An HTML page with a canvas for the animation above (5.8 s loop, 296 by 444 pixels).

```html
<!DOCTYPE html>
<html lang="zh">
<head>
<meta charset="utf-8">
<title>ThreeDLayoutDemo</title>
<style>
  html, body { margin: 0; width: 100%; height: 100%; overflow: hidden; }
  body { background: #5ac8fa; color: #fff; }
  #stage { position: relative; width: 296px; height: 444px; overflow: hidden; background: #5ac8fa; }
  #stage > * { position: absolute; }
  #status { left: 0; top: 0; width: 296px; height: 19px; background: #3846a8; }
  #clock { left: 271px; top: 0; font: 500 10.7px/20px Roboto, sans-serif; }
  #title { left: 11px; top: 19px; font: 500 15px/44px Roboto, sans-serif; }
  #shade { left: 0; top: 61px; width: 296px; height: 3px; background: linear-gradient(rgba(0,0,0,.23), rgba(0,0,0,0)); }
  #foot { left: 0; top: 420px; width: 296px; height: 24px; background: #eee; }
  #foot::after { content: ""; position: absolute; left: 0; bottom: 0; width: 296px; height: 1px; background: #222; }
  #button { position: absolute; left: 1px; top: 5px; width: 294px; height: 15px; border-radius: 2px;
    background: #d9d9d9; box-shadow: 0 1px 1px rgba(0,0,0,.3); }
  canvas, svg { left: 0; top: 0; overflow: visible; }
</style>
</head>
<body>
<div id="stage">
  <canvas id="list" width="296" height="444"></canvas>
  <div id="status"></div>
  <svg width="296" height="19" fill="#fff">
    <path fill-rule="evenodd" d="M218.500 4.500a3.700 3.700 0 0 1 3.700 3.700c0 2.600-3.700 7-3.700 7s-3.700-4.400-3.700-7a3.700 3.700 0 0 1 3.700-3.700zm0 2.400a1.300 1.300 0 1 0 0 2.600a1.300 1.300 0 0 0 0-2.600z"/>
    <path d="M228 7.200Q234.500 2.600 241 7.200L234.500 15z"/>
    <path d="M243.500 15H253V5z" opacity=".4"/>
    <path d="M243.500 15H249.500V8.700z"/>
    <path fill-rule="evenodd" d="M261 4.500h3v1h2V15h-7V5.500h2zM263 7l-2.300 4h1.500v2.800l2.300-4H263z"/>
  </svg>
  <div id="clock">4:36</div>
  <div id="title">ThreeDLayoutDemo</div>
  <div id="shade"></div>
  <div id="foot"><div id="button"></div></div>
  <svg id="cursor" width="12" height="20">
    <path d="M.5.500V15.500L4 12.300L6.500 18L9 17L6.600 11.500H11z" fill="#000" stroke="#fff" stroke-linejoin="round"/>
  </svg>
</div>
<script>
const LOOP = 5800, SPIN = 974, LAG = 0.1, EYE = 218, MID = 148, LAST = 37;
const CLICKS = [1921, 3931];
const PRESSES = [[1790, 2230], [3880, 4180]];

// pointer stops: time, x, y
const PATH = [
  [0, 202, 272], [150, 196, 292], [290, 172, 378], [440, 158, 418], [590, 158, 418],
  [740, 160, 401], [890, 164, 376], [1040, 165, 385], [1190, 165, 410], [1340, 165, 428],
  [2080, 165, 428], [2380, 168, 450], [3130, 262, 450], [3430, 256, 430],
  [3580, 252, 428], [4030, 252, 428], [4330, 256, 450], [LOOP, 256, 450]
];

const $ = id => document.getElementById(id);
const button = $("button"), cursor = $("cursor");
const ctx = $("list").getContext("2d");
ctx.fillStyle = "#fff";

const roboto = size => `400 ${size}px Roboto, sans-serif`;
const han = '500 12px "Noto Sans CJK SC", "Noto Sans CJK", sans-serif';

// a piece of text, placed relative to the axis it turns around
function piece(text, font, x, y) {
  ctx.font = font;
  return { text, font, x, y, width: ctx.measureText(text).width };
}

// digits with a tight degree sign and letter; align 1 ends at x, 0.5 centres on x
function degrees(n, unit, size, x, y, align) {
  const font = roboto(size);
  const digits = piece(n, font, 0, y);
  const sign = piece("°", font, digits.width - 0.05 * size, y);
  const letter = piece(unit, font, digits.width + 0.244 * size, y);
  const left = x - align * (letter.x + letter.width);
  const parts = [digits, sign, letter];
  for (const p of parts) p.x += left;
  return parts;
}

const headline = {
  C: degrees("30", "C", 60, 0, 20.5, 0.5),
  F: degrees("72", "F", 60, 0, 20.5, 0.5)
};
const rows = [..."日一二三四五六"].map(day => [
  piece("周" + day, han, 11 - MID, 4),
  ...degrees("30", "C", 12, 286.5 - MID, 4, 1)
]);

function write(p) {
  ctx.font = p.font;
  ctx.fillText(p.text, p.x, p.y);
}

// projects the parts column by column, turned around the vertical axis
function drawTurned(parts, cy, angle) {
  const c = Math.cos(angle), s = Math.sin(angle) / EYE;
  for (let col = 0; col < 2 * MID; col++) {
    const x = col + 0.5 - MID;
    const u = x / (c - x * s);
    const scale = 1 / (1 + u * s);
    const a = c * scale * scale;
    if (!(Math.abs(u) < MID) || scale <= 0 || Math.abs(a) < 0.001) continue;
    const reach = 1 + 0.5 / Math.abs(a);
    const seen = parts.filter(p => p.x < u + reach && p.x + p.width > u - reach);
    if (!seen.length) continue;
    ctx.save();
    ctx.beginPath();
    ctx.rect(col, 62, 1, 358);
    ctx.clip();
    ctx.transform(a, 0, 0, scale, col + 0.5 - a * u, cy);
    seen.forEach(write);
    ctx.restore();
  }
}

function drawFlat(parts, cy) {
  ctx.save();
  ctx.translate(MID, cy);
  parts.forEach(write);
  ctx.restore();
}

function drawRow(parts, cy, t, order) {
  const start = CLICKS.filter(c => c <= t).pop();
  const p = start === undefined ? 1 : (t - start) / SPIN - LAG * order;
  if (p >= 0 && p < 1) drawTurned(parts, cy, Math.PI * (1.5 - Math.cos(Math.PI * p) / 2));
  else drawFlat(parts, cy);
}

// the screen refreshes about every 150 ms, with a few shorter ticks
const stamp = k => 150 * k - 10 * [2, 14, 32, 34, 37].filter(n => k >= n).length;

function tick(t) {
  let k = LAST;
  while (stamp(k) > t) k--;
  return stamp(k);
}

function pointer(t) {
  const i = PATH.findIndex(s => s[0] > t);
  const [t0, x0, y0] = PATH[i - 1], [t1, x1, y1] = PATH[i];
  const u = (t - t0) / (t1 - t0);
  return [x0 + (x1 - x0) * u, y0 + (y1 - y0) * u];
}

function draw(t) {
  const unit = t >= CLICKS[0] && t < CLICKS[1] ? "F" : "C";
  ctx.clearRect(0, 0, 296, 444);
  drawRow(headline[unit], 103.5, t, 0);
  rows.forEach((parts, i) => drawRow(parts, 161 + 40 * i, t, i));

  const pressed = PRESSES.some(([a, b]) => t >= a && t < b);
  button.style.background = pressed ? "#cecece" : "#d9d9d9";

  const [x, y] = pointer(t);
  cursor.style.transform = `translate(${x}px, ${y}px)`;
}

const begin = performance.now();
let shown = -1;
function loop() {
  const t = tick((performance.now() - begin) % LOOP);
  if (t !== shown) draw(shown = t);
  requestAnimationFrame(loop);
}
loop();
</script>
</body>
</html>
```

# What you should do
Repeat all of the data exactly.

# Solution
An HTML page with a canvas for the animation above (5.8 s loop, 296 by 444 pixels).

```html
<!DOCTYPE html>
<html lang="zh">
<head>
<meta charset="utf-8">
<title>ThreeDLayoutDemo</title>
<style>
  html, body { margin: 0; width: 100%; height: 100%; overflow: hidden; }
  body { background: #5ac8fa; color: #fff; }
  #stage { position: relative; width: 296px; height: 444px; overflow: hidden; background: #5ac8fa; }
  #stage > * { position: absolute; }
  #status { left: 0; top: 0; width: 296px; height: 19px; background: #3846a8; }
  #clock { left: 271px; top: 0; font: 500 10.7px/20px Roboto, sans-serif; }
  #title { left: 11px; top: 19px; font: 500 15px/44px Roboto, sans-serif; }
  #shade { left: 0; top: 61px; width: 296px; height: 3px; background: linear-gradient(rgba(0,0,0,.23), rgba(0,0,0,0)); }
  #foot { left: 0; top: 420px; width: 296px; height: 24px; background: #eee; }
  #foot::after { content: ""; position: absolute; left: 0; bottom: 0; width: 296px; height: 1px; background: #222; }
  #button { position: absolute; left: 1px; top: 5px; width: 294px; height: 15px; border-radius: 2px;
    background: #d9d9d9; box-shadow: 0 1px 1px rgba(0,0,0,.3); }
  canvas, svg { left: 0; top: 0; overflow: visible; }
</style>
</head>
<body>
<div id="stage">
  <canvas id="list" width="296" height="444"></canvas>
  <div id="status"></div>
  <svg width="296" height="19" fill="#fff">
    <path fill-rule="evenodd" d="M218.500 4.500a3.700 3.700 0 0 1 3.700 3.700c0 2.600-3.700 7-3.700 7s-3.700-4.400-3.700-7a3.700 3.700 0 0 1 3.700-3.700zm0 2.400a1.300 1.300 0 1 0 0 2.600a1.300 1.300 0 0 0 0-2.600z"/>
    <path d="M228 7.200Q234.500 2.600 241 7.200L234.500 15z"/>
    <path d="M243.500 15H253V5z" opacity=".4"/>
    <path d="M243.500 15H249.500V8.700z"/>
    <path fill-rule="evenodd" d="M261 4.500h3v1h2V15h-7V5.500h2zM263 7l-2.300 4h1.500v2.800l2.300-4H263z"/>
  </svg>
  <div id="clock">4:36</div>
  <div id="title">ThreeDLayoutDemo</div>
  <div id="shade"></div>
  <div id="foot"><div id="button"></div></div>
  <svg id="cursor" width="12" height="20">
    <path d="M.5.500V15.500L4 12.300L6.500 18L9 17L6.600 11.500H11z" fill="#000" stroke="#fff" stroke-linejoin="round"/>
  </svg>
</div>
<script>
const LOOP = 5800, SPIN = 974, LAG = 0.1, EYE = 218, MID = 148, LAST = 37;
const CLICKS = [1921, 3931];
const PRESSES = [[1790, 2230], [3880, 4180]];

// pointer stops: time, x, y
const PATH = [
  [0, 202, 272], [150, 196, 292], [290, 172, 378], [440, 158, 418], [590, 158, 418],
  [740, 160, 401], [890, 164, 376], [1040, 165, 385], [1190, 165, 410], [1340, 165, 428],
  [2080, 165, 428], [2380, 168, 450], [3130, 262, 450], [3430, 256, 430],
  [3580, 252, 428], [4030, 252, 428], [4330, 256, 450], [LOOP, 256, 450]
];

const $ = id => document.getElementById(id);
const button = $("button"), cursor = $("cursor");
const ctx = $("list").getContext("2d");
ctx.fillStyle = "#fff";

const roboto = size => `400 ${size}px Roboto, sans-serif`;
const han = '500 12px "Noto Sans CJK SC", "Noto Sans CJK", sans-serif';

// a piece of text, placed relative to the axis it turns around
function piece(text, font, x, y) {
  ctx.font = font;
  return { text, font, x, y, width: ctx.measureText(text).width };
}

// digits with a tight degree sign and letter; align 1 ends at x, 0.5 centres on x
function degrees(n, unit, size, x, y, align) {
  const font = roboto(size);
  const digits = piece(n, font, 0, y);
  const sign = piece("°", font, digits.width - 0.05 * size, y);
  const letter = piece(unit, font, digits.width + 0.244 * size, y);
  const left = x - align * (letter.x + letter.width);
  const parts = [digits, sign, letter];
  for (const p of parts) p.x += left;
  return parts;
}

const headline = {
  C: degrees("30", "C", 60, 0, 20.5, 0.5),
  F: degrees("72", "F", 60, 0, 20.5, 0.5)
};
const rows = [..."日一二三四五六"].map(day => [
  piece("周" + day, han, 11 - MID, 4),
  ...degrees("30", "C", 12, 286.5 - MID, 4, 1)
]);

function write(p) {
  ctx.font = p.font;
  ctx.fillText(p.text, p.x, p.y);
}

// projects the parts column by column, turned around the vertical axis
function drawTurned(parts, cy, angle) {
  const c = Math.cos(angle), s = Math.sin(angle) / EYE;
  for (let col = 0; col < 2 * MID; col++) {
    const x = col + 0.5 - MID;
    const u = x / (c - x * s);
    const scale = 1 / (1 + u * s);
    const a = c * scale * scale;
    if (!(Math.abs(u) < MID) || scale <= 0 || Math.abs(a) < 0.001) continue;
    const reach = 1 + 0.5 / Math.abs(a);
    const seen = parts.filter(p => p.x < u + reach && p.x + p.width > u - reach);
    if (!seen.length) continue;
    ctx.save();
    ctx.beginPath();
    ctx.rect(col, 62, 1, 358);
    ctx.clip();
    ctx.transform(a, 0, 0, scale, col + 0.5 - a * u, cy);
    seen.forEach(write);
    ctx.restore();
  }
}

function drawFlat(parts, cy) {
  ctx.save();
  ctx.translate(MID, cy);
  parts.forEach(write);
  ctx.restore();
}

function drawRow(parts, cy, t, order) {
  const start = CLICKS.filter(c => c <= t).pop();
  const p = start === undefined ? 1 : (t - start) / SPIN - LAG * order;
  if (p >= 0 && p < 1) drawTurned(parts, cy, Math.PI * (1.5 - Math.cos(Math.PI * p) / 2));
  else drawFlat(parts, cy);
}

// the screen refreshes about every 150 ms, with a few shorter ticks
const stamp = k => 150 * k - 10 * [2, 14, 32, 34, 37].filter(n => k >= n).length;

function tick(t) {
  let k = LAST;
  while (stamp(k) > t) k--;
  return stamp(k);
}

function pointer(t) {
  const i = PATH.findIndex(s => s[0] > t);
  const [t0, x0, y0] = PATH[i - 1], [t1, x1, y1] = PATH[i];
  const u = (t - t0) / (t1 - t0);
  return [x0 + (x1 - x0) * u, y0 + (y1 - y0) * u];
}

function draw(t) {
  const unit = t >= CLICKS[0] && t < CLICKS[1] ? "F" : "C";
  ctx.clearRect(0, 0, 296, 444);
  drawRow(headline[unit], 103.5, t, 0);
  rows.forEach((parts, i) => drawRow(parts, 161 + 40 * i, t, i));

  const pressed = PRESSES.some(([a, b]) => t >= a && t < b);
  button.style.background = pressed ? "#cecece" : "#d9d9d9";

  const [x, y] = pointer(t);
  cursor.style.transform = `translate(${x}px, ${y}px)`;
}

const begin = performance.now();
let shown = -1;
function loop() {
  const t = tick((performance.now() - begin) % LOOP);
  if (t !== shown) draw(shown = t);
  requestAnimationFrame(loop);
}
loop();
</script>
</body>
</html>
```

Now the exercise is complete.